YOUR ASSIGNMENT ->
Reproduce the full listing below unchanged, apart from the pictures.

** Opening RECORDS block **

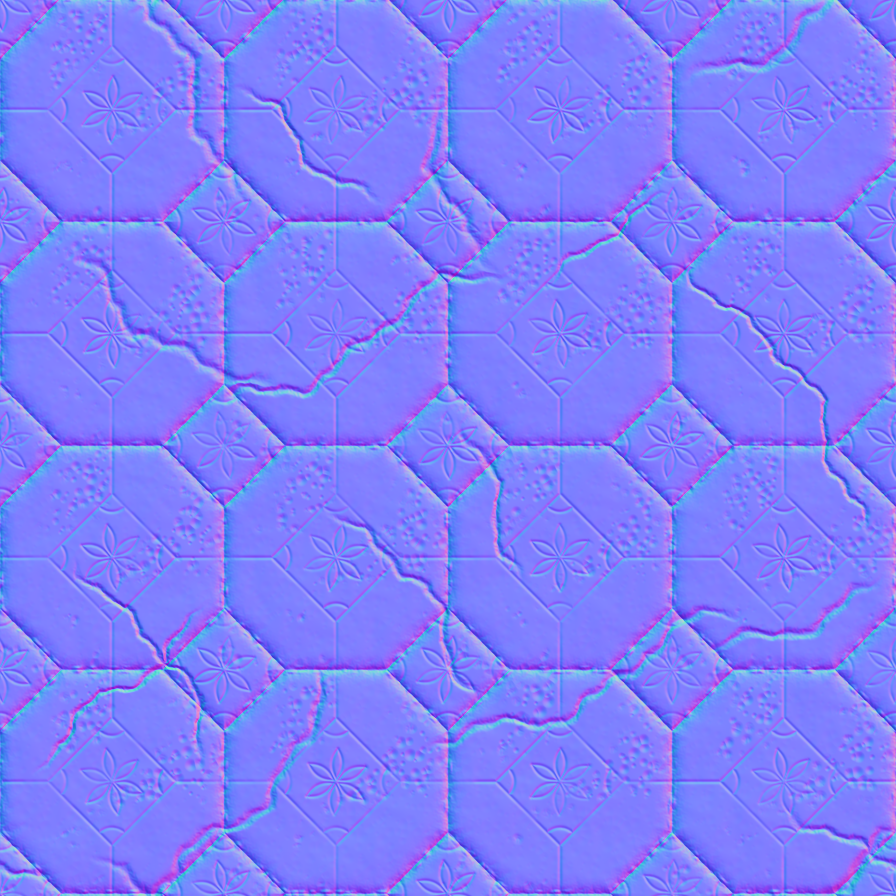
A Shadertoy shader for this texture map:

```glsl
const float TAU = 6.2831853;
const float TILES = 4.0;           // repeats across and down
const float DIAMOND_REACH = 0.274; // centre to vertex, in tiles
const float FRAME_REACH = 0.285;

float hash(vec2 p) {
    vec3 q = fract(p.xyx * 0.1031);
    q += dot(q, q.yzx + 33.33);
    return fract((q.x + q.y) * q.z);
}

vec2 hash2(vec2 p) {
    return vec2(hash(p), hash(p + 57.3));
}

// Layered, bent sines that wrap over the canvas; freq is a whole number
float waves(vec2 p, float freq) {
    p *= TAU / TILES * freq;
    float sum = 0.0, amp = 0.5;
    for (int i = 0; i < 3; i++) {
        sum += amp * sin(p.x + 1.3 * sin(p.y + float(i))) * cos(p.y + sin(p.x));
        p = mat2(2.0, 1.0, -1.0, 2.0) * p;
        amp *= 0.5;
    }
    return sum;
}

// Round bumps of random size, one per cell
float cellBumps(vec2 p, float freq) {
    p *= freq;
    vec2 cell = floor(p);
    float bump = 0.0;
    for (int y = -1; y <= 1; y++)
    for (int x = -1; x <= 1; x++) {
        vec2 c = cell + vec2(x, y);
        vec2 id = mod(c, freq * TILES);
        float radius = mix(0.25, 0.75, hash(id + 19.7));
        float d = length(p - c - hash2(id)) / radius;
        bump = max(bump, radius * smoothstep(1.0, 0.0, d));
    }
    return bump;
}

float groove(float d, float width) {
    return exp(-d * d / (width * width));
}

// Distance to the outline of six pointed petals
float flower(vec2 p, float turn) {
    float sector = TAU / 6.0;
    float a = mod(atan(p.x, p.y) + turn + 0.5 * sector, sector) - 0.5 * sector;
    vec2 q = length(p) * vec2(cos(a), abs(sin(a)));
    float along = clamp(q.x, 0.015, 0.145);
    float t = (along - 0.015) / 0.13;
    return length(vec2(q.x - along, q.y - 0.088 * t * (1.0 - t)));
}

// Distance to arcs set inside the vertices of a diamond
float cornerArcs(vec2 p, float reach) {
    vec2 a = abs(p);
    if (a.x + a.y > reach) return 1.0;
    return abs(length(vec2(max(a.x, a.y) - reach, min(a.x, a.y))) - 0.08);
}

float octagonCarving(vec2 p, float turn) {
    vec2 a = abs(p);
    float outside = a.x + a.y - FRAME_REACH;
    float d = min(abs(outside) * 0.7071, cornerArcs(p, FRAME_REACH));
    if (outside > 0.0) d = min(d, min(a.x, a.y));
    return min(d, flower(p, turn));
}

// Wandering diagonal cracks, one started in each tile
float cracks(vec2 p) {
    float depth = 0.0;
    for (int i = 0; i < 16; i++) {
        float n = float(i);
        vec2 centre = vec2(mod(n, TILES), floor(n / TILES)) + hash2(vec2(n, 4.0));
        vec2 shape = hash2(vec2(n, 23.0));
        float angle = (hash(vec2(n, 41.0)) < 0.6 ? 0.6 : -0.85) + 0.7 * (shape.x - 0.5);
        vec2 dir = vec2(cos(angle), sin(angle));
        vec2 d = mod(p - centre + 0.5 * TILES, TILES) - 0.5 * TILES;
        float x = dot(d, dir);
        float y = dot(d, vec2(-dir.y, dir.x));
        y += 0.07 * sin(5.0 * x + n) + 0.03 * sin(13.0 * x + 2.0 * n) + 0.01 * sin(37.0 * x);
        float halfLength = mix(0.35, 0.85, shape.y);
        float taper = smoothstep(halfLength, halfLength - 0.25, abs(x));
        float width = mix(0.012, 0.024, hash(vec2(n, 67.0)));
        depth = max(depth, taper * groove(y, width) * (1.0 + 0.6 * y / width));
    }
    return depth;
}

float height(vec2 p) {
    vec2 octagon = fract(p) - 0.5;
    vec2 diamond = fract(p + 0.5) - 0.5;
    vec2 a = abs(diamond);
    float beyond = (a.x + a.y - DIAMOND_REACH) * 0.7071;
    bool inDiamond = beyond < 0.0;
    vec2 id = mod(inDiamond ? floor(p + 0.5) + 11.0 : floor(p), TILES + 11.0);
    float turn = 0.5 * (hash(id + 5.0) - 0.5);

    // Rounded slabs with chipped rims
    float chips = waves(p, 22.0);
    float edge = inDiamond ? -beyond : min(beyond, min(a.x, a.y));
    float rim = max(edge + 0.009 * chips, 0.0);
    float h = -0.024 * exp(-rim / 0.023);
    h += 0.016 * smoothstep(0.022, 0.004, edge) * cellBumps(p, 18.0);

    // Engraved lines, worn away in places
    float line = inDiamond ? min(flower(diamond, turn), cornerArcs(diamond, DIAMOND_REACH))
                           : octagonCarving(octagon, turn);
    float wear = smoothstep(-0.45, 0.15, waves(p + 0.7, 5.0));
    h -= 0.0042 * mix(0.45, 1.0, wear) * groove(line, 0.0075);

    // Pitted patches, gentle swells and cracks
    float rough = smoothstep(0.1, 0.5, waves(p, 4.0) + 0.25 * chips);
    h -= mix(0.0009, 0.009, rough) * cellBumps(p + 0.3, 24.0);
    h += 0.006 * waves(p + 0.4, 3.0);
    return h - 0.013 * cracks(p + 0.012 * vec2(chips, waves(p.yx, 19.0)));
}

void mainImage(out vec4 fragColor, in vec2 fragCoord) {
    vec2 p = TILES * fragCoord / iResolution.xy - vec2(0.0, 0.01);
    vec2 e = vec2(0.004, 0.0);
    vec2 slope = vec2(height(p + e.xy) - height(p - e.xy),
                      height(p + e.yx) - height(p - e.yx)) / (2.0 * e.x);
    vec3 normal = normalize(vec3(-slope, 1.0));
    fragColor = vec4(0.5 + 0.5 * normal, 1.0);
}
```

** Closing RECORDS block **

RESULT OF THIS TASK ->
A Shadertoy shader for this texture map:

```glsl
const float TAU = 6.2831853;
const float TILES = 4.0;           // repeats across and down
const float DIAMOND_REACH = 0.274; // centre to vertex, in tiles
const float FRAME_REACH = 0.285;

float hash(vec2 p) {
    vec3 q = fract(p.xyx * 0.1031);
    q += dot(q, q.yzx + 33.33);
    return fract((q.x + q.y) * q.z);
}

vec2 hash2(vec2 p) {
    return vec2(hash(p), hash(p + 57.3));
}

// Layered, bent sines that wrap over the canvas; freq is a whole number
float waves(vec2 p, float freq) {
    p *= TAU / TILES * freq;
    float sum = 0.0, amp = 0.5;
    for (int i = 0; i < 3; i++) {
        sum += amp * sin(p.x + 1.3 * sin(p.y + float(i))) * cos(p.y + sin(p.x));
        p = mat2(2.0, 1.0, -1.0, 2.0) * p;
        amp *= 0.5;
    }
    return sum;
}

// Round bumps of random size, one per cell
float cellBumps(vec2 p, float freq) {
    p *= freq;
    vec2 cell = floor(p);
    float bump = 0.0;
    for (int y = -1; y <= 1; y++)
    for (int x = -1; x <= 1; x++) {
        vec2 c = cell + vec2(x, y);
        vec2 id = mod(c, freq * TILES);
        float radius = mix(0.25, 0.75, hash(id + 19.7));
        float d = length(p - c - hash2(id)) / radius;
        bump = max(bump, radius * smoothstep(1.0, 0.0, d));
    }
    return bump;
}

float groove(float d, float width) {
    return exp(-d * d / (width * width));
}

// Distance to the outline of six pointed petals
float flower(vec2 p, float turn) {
    float sector = TAU / 6.0;
    float a = mod(atan(p.x, p.y) + turn + 0.5 * sector, sector) - 0.5 * sector;
    vec2 q = length(p) * vec2(cos(a), abs(sin(a)));
    float along = clamp(q.x, 0.015, 0.145);
    float t = (along - 0.015) / 0.13;
    return length(vec2(q.x - along, q.y - 0.088 * t * (1.0 - t)));
}

// Distance to arcs set inside the vertices of a diamond
float cornerArcs(vec2 p, float reach) {
    vec2 a = abs(p);
    if (a.x + a.y > reach) return 1.0;
    return abs(length(vec2(max(a.x, a.y) - reach, min(a.x, a.y))) - 0.08);
}

float octagonCarving(vec2 p, float turn) {
    vec2 a = abs(p);
    float outside = a.x + a.y - FRAME_REACH;
    float d = min(abs(outside) * 0.7071, cornerArcs(p, FRAME_REACH));
    if (outside > 0.0) d = min(d, min(a.x, a.y));
    return min(d, flower(p, turn));
}

// Wandering diagonal cracks, one started in each tile
float cracks(vec2 p) {
    float depth = 0.0;
    for (int i = 0; i < 16; i++) {
        float n = float(i);
        vec2 centre = vec2(mod(n, TILES), floor(n / TILES)) + hash2(vec2(n, 4.0));
        vec2 shape = hash2(vec2(n, 23.0));
        float angle = (hash(vec2(n, 41.0)) < 0.6 ? 0.6 : -0.85) + 0.7 * (shape.x - 0.5);
        vec2 dir = vec2(cos(angle), sin(angle));
        vec2 d = mod(p - centre + 0.5 * TILES, TILES) - 0.5 * TILES;
        float x = dot(d, dir);
        float y = dot(d, vec2(-dir.y, dir.x));
        y += 0.07 * sin(5.0 * x + n) + 0.03 * sin(13.0 * x + 2.0 * n) + 0.01 * sin(37.0 * x);
        float halfLength = mix(0.35, 0.85, shape.y);
        float taper = smoothstep(halfLength, halfLength - 0.25, abs(x));
        float width = mix(0.012, 0.024, hash(vec2(n, 67.0)));
        depth = max(depth, taper * groove(y, width) * (1.0 + 0.6 * y / width));
    }
    return depth;
}

float height(vec2 p) {
    vec2 octagon = fract(p) - 0.5;
    vec2 diamond = fract(p + 0.5) - 0.5;
    vec2 a = abs(diamond);
    float beyond = (a.x + a.y - DIAMOND_REACH) * 0.7071;
    bool inDiamond = beyond < 0.0;
    vec2 id = mod(inDiamond ? floor(p + 0.5) + 11.0 : floor(p), TILES + 11.0);
    float turn = 0.5 * (hash(id + 5.0) - 0.5);

    // Rounded slabs with chipped rims
    float chips = waves(p, 22.0);
    float edge = inDiamond ? -beyond : min(beyond, min(a.x, a.y));
    float rim = max(edge + 0.009 * chips, 0.0);
    float h = -0.024 * exp(-rim / 0.023);
    h += 0.016 * smoothstep(0.022, 0.004, edge) * cellBumps(p, 18.0);

    // Engraved lines, worn away in places
    float line = inDiamond ? min(flower(diamond, turn), cornerArcs(diamond, DIAMOND_REACH))
                           : octagonCarving(octagon, turn);
    float wear = smoothstep(-0.45, 0.15, waves(p + 0.7, 5.0));
    h -= 0.0042 * mix(0.45, 1.0, wear) * groove(line, 0.0075);

    // Pitted patches, gentle swells and cracks
    float rough = smoothstep(0.1, 0.5, waves(p, 4.0) + 0.25 * chips);
    h -= mix(0.0009, 0.009, rough) * cellBumps(p + 0.3, 24.0);
    h += 0.006 * waves(p + 0.4, 3.0);
    return h - 0.013 * cracks(p + 0.012 * vec2(chips, waves(p.yx, 19.0)));
}

void mainImage(out vec4 fragColor, in vec2 fragCoord) {
    vec2 p = TILES * fragCoord / iResolution.xy - vec2(0.0, 0.01);
    vec2 e = vec2(0.004, 0.0);
    vec2 slope = vec2(height(p + e.xy) - height(p - e.xy),
                      height(p + e.yx) - height(p - e.yx)) / (2.0 * e.x);
    vec3 normal = normalize(vec3(-slope, 1.0));
    fragColor = vec4(0.5 + 0.5 * normal, 1.0);
}
```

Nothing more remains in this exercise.